Save More—and Make More—with Two Mindset Shifts

In order to build real wealth over your career without losing your mind in the process, there are two mindset shifts I want dentists to make. Let’s get right into them.

Don’t Be Scared of Debt

Smart debt is okay—good, even! We’re all familiar with the saying “It takes money to make money.” What we don’t emphasize very much is that it doesn’t have to be your money.

Banks have lots of money! And while some people have to beg and plead to get their hands on some of it, you don’t. You’re a dentist, which means the banks are ready, willing, and eager to lend you money for a great practice. So going into debt to buy a practice is actually…pretty easy! (Season 3 of the podcast is all about financing your practice purchase, by the way.)

As a fellow grad school survivor, I understand that that mountain of student loan debt makes the idea of taking on even more seem like a horrible idea. It isn’t. Banks are so eager to lend to dentists because with the right practice, you’re about as close to a sure bet as they ever get. Start thinking of yourself that way!

Going into debt to buy a practice seems scary in the short term, but in the long term it’s the best way to set yourself up for long-term financial independence. You invested in yourself once to get through school. Now do it again.

Spend Money to Save Money

A couple hundred bucks for TurboTax to file your returns, or five grand for a CPA to do it. Which sounds more appealing?

Saving money is an excellent impulse, don’t get me wrong. But when it comes to running your business (or preparing to), sometimes you have to shift your mindset on this one.

I talk a lot about having good people “on your team.” I can be one of them during the transition, of course, but what about after you’ve purchased your practice? Spending money to have people around you who help you run your business will pay off big time in the long run.

A trusted lawyer, for example, is vital to limit your liability with both patients and employees (among other things). But my favorite member of your team is your CPA.

A good CPA ain’t cheap. But a good CPA will also help you protect your money and make sure you keep as much of it as possible.

Filing taxes is probably the highest-profile thing a CPA will do, but it goes beyond that. A dental CPA will know the ins and outs of how a healthy practice should look by the numbers, and can alert you if, for example, your labs and supply costs are creeping up too high, or if money that was expected in one area of the business seems to be missing.

That five grand the CPA is charging you?

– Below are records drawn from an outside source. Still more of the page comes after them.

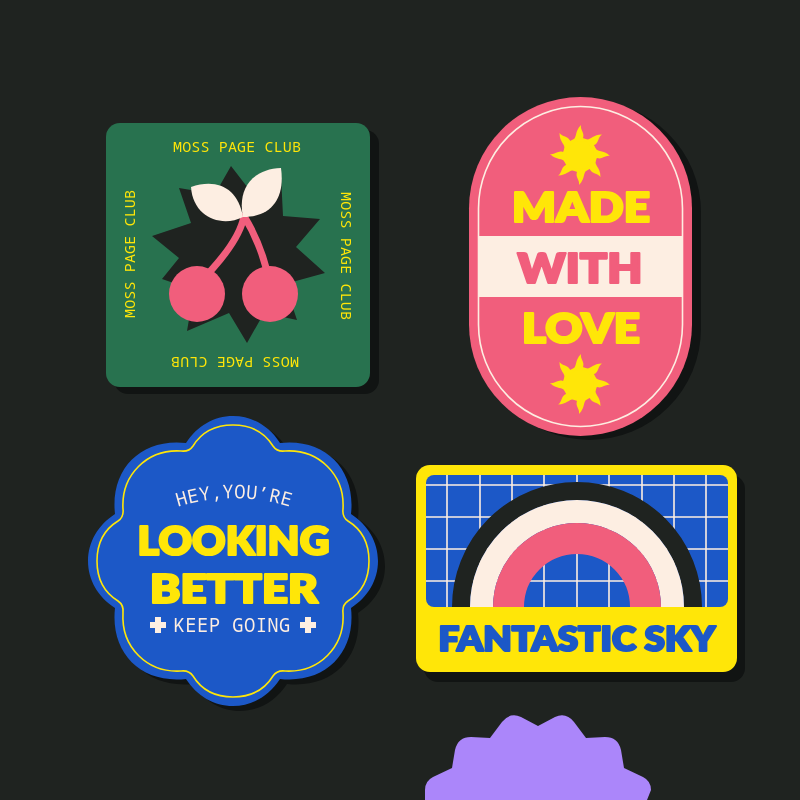
<!DOCTYPE html>
<html lang="en">
<head>
<meta charset="utf-8">
<title>Sticker set</title>
<style>
:root{--night:#1f2320;--shadow:#111413;--green:#28724f;--pink:#f15e7c;--cream:#fdeee2;--yellow:#ffe608;--blue:#1c58c7;--violet:#ab86fa}
html,body{margin:0;width:800px;height:800px;overflow:hidden;background:var(--night)}
svg{display:block}
.shadow{fill:var(--shadow)}
.night{fill:var(--night)}
.green{fill:var(--green)}
.pink{fill:var(--pink)}
.cream{fill:var(--cream)}
.yellow{fill:var(--yellow)}
.blue{fill:var(--blue)}
.violet{fill:var(--violet)}
.line{fill:none;stroke-width:1.6}
.line-cream{stroke:var(--cream)}
.line-yellow{stroke:var(--yellow)}
.mono{font-family:"Noto Sans Mono","Liberation Mono",monospace;font-weight:500;text-anchor:middle}
.display{font-family:Lato,sans-serif;font-weight:900;text-anchor:middle;stroke-width:2.2;stroke-linejoin:round}
.display.yellow{stroke:var(--yellow)}
.display.pink{stroke:var(--pink)}
.display.blue{stroke:var(--blue)}
</style>
</head>
<body>
<svg width="800" height="800" viewBox="0 0 800 800">
<defs>
  <path id="flower" d="M-47-118C-36-135-19-145 0-145S36-135 47-118C92-123 123-92 118-47C135-36 145-19 145 0S135 36 118 47C123 92 92 123 47 118C36 135 19 145 0 145S-36 135-47 118C-92 123-123 92-118 47C-135 36-145 19-145 0S-135-36-118-47C-123-92-92-123-47-118Z"/>
  <path id="flower-edge" d="M0-136C18-136 32-128 40-115Q44-109 52-110C86-112 112-86 110-52Q109-44 115-40C128-32 136-18 136 0"/>
  <path id="ray" d="M-8-14C-2-18-6-23 1-30C0-25 5-22 3-17Q4-14 8-13Z"/>
  <g id="sun">
    <circle r="17"/>
    <use href="#ray"/><use href="#ray" transform="rotate(45)"/><use href="#ray" transform="rotate(90)"/><use href="#ray" transform="rotate(135)"/>
    <use href="#ray" transform="rotate(180)"/><use href="#ray" transform="rotate(225)"/><use href="#ray" transform="rotate(270)"/><use href="#ray" transform="rotate(315)"/>
  </g>
  <path id="plus" d="M-3-8H3V-3H8V3H3V8H-3V3H-8V-3H-3Z"/>
  <path id="greeting-arc" d="M170 509.500Q234 487 298 509.500"/>
  <clipPath id="window"><rect x="426" y="475" width="302" height="132" rx="8"/></clipPath>
</defs>

<rect class="night" width="800" height="800"/>

<g id="club-sticker">
  <rect class="shadow" x="114" y="130" width="265" height="264" rx="14"/>
  <rect class="green" x="106" y="123" width="264" height="264" rx="14"/>
  <polygon class="night" points="231,166 248,188 281,176 283,216 320,219 296,247 325,273 285,284 297,320 264,313 247,343 229,313 187,331 194,290 162,279 179,258 152,236 191,223 179,188 215,194"/>
  <path d="M195 287Q239 244 244 216Q263 247 270 285" fill="none" stroke="var(--pink)" stroke-width="7" stroke-linejoin="round"/>
  <circle class="pink" cx="197" cy="294" r="28"/>
  <circle class="pink" cx="270" cy="294" r="28"/>
  <path class="cream" d="M191 187C217 178 238 188 243 217C221 228 193 217 191 187Z"/>
  <path class="cream" d="M281 168C285 197 273 217 243 217C237 188 253 169 281 168Z"/>
  <g class="mono yellow" font-size="15">
    <text x="237" y="152" textLength="128">MOSS PAGE CLUB</text>
    <text transform="translate(341 256) rotate(90)" textLength="128">MOSS PAGE CLUB</text>
    <text transform="translate(235 357) rotate(180)" textLength="128">MOSS PAGE CLUB</text>
    <text transform="translate(135 254) rotate(-90)" textLength="128">MOSS PAGE CLUB</text>
  </g>
</g>

<g id="love-sticker">
  <rect class="shadow" x="478" y="101" width="223" height="339" rx="111.500"/>
  <rect class="pink" x="469" y="97" width="223" height="339" rx="111.500"/>
  <rect class="cream" x="478" y="236" width="205" height="61"/>
  <rect class="line line-cream" x="478.500" y="106.500" width="204" height="320" rx="102"/>
  <use class="yellow" href="#sun" x="580" y="155"/>
  <use class="yellow" href="#sun" x="580" y="384"/>
  <g font-size="41">
    <text class="display yellow" x="581" y="222" textLength="138" lengthAdjust="spacingAndGlyphs">MADE</text>
    <text class="display pink" x="580" y="283" textLength="125" lengthAdjust="spacingAndGlyphs">WITH</text>
    <text class="display yellow" x="581" y="343" textLength="118" lengthAdjust="spacingAndGlyphs">LOVE</text>
  </g>
</g>

<g id="better-sticker">
  <use class="shadow" href="#flower" x="240" y="566"/>
  <use class="blue" href="#flower" x="233" y="561"/>
  <g class="line line-yellow" transform="translate(233 561)">
    <use href="#flower-edge"/><use href="#flower-edge" transform="rotate(90)"/><use href="#flower-edge" transform="rotate(180)"/><use href="#flower-edge" transform="rotate(270)"/>
  </g>
  <text class="mono cream" font-size="19"><textPath href="#greeting-arc" startOffset="50%">HEY,YOU’RE</textPath></text>
  <g class="display yellow" font-size="40">
    <text x="233.500" y="555" textLength="192" lengthAdjust="spacingAndGlyphs">LOOKING</text>
    <text x="234" y="603" textLength="168" lengthAdjust="spacingAndGlyphs">BETTER</text>
  </g>
  <text class="mono cream" font-size="19" x="232" y="632" textLength="117">KEEP GOING</text>
  <use class="cream" href="#plus" x="158" y="625"/>
  <use class="cream" href="#plus" x="308" y="625"/>
</g>

<g id="sky-sticker">
  <rect class="shadow" x="424" y="475" width="321" height="207" rx="14"/>
  <rect class="yellow" x="416" y="465" width="321" height="207" rx="14"/>
  <g clip-path="url(#window)">
    <rect class="blue" x="426" y="475" width="302" height="132"/>
    <path class="line line-cream" d="M447 475V607M480 475V607M512 475V607M544 475V607M577 475V607M609 475V607M642 475V607M674 475V607M706 475V607M426 485H728M426 517H728M426 549H728M426 581H728"/>
    <g fill="none">
      <circle cx="577" cy="607" r="116" stroke="var(--night)" stroke-width="18"/>
      <circle cx="577" cy="607" r="95.500" stroke="var(--cream)" stroke-width="23"/>
      <circle cx="577" cy="607" r="68.500" stroke="var(--pink)" stroke-width="31"/>
    </g>
  </g>
  <text class="display blue" font-size="33" x="577" y="651" textLength="277" lengthAdjust="spacingAndGlyphs">FANTASTIC SKY</text>
</g>

<path id="violet-sticker" class="violet" d="M425 800V790Q425 781 433 777L452 768L455 750Q458 737 471 737L490 738L502 722Q510 712 521 717L538 726L555 717Q566 712 574 722L586 738L605 737Q618 737 621 750L624 768L643 777Q651 781 651 790L647 800Z"/>
</svg>
</body>
</html>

Or even twice that? It will—again, in the long run!—save you more than you were able to save yourself by going it alone.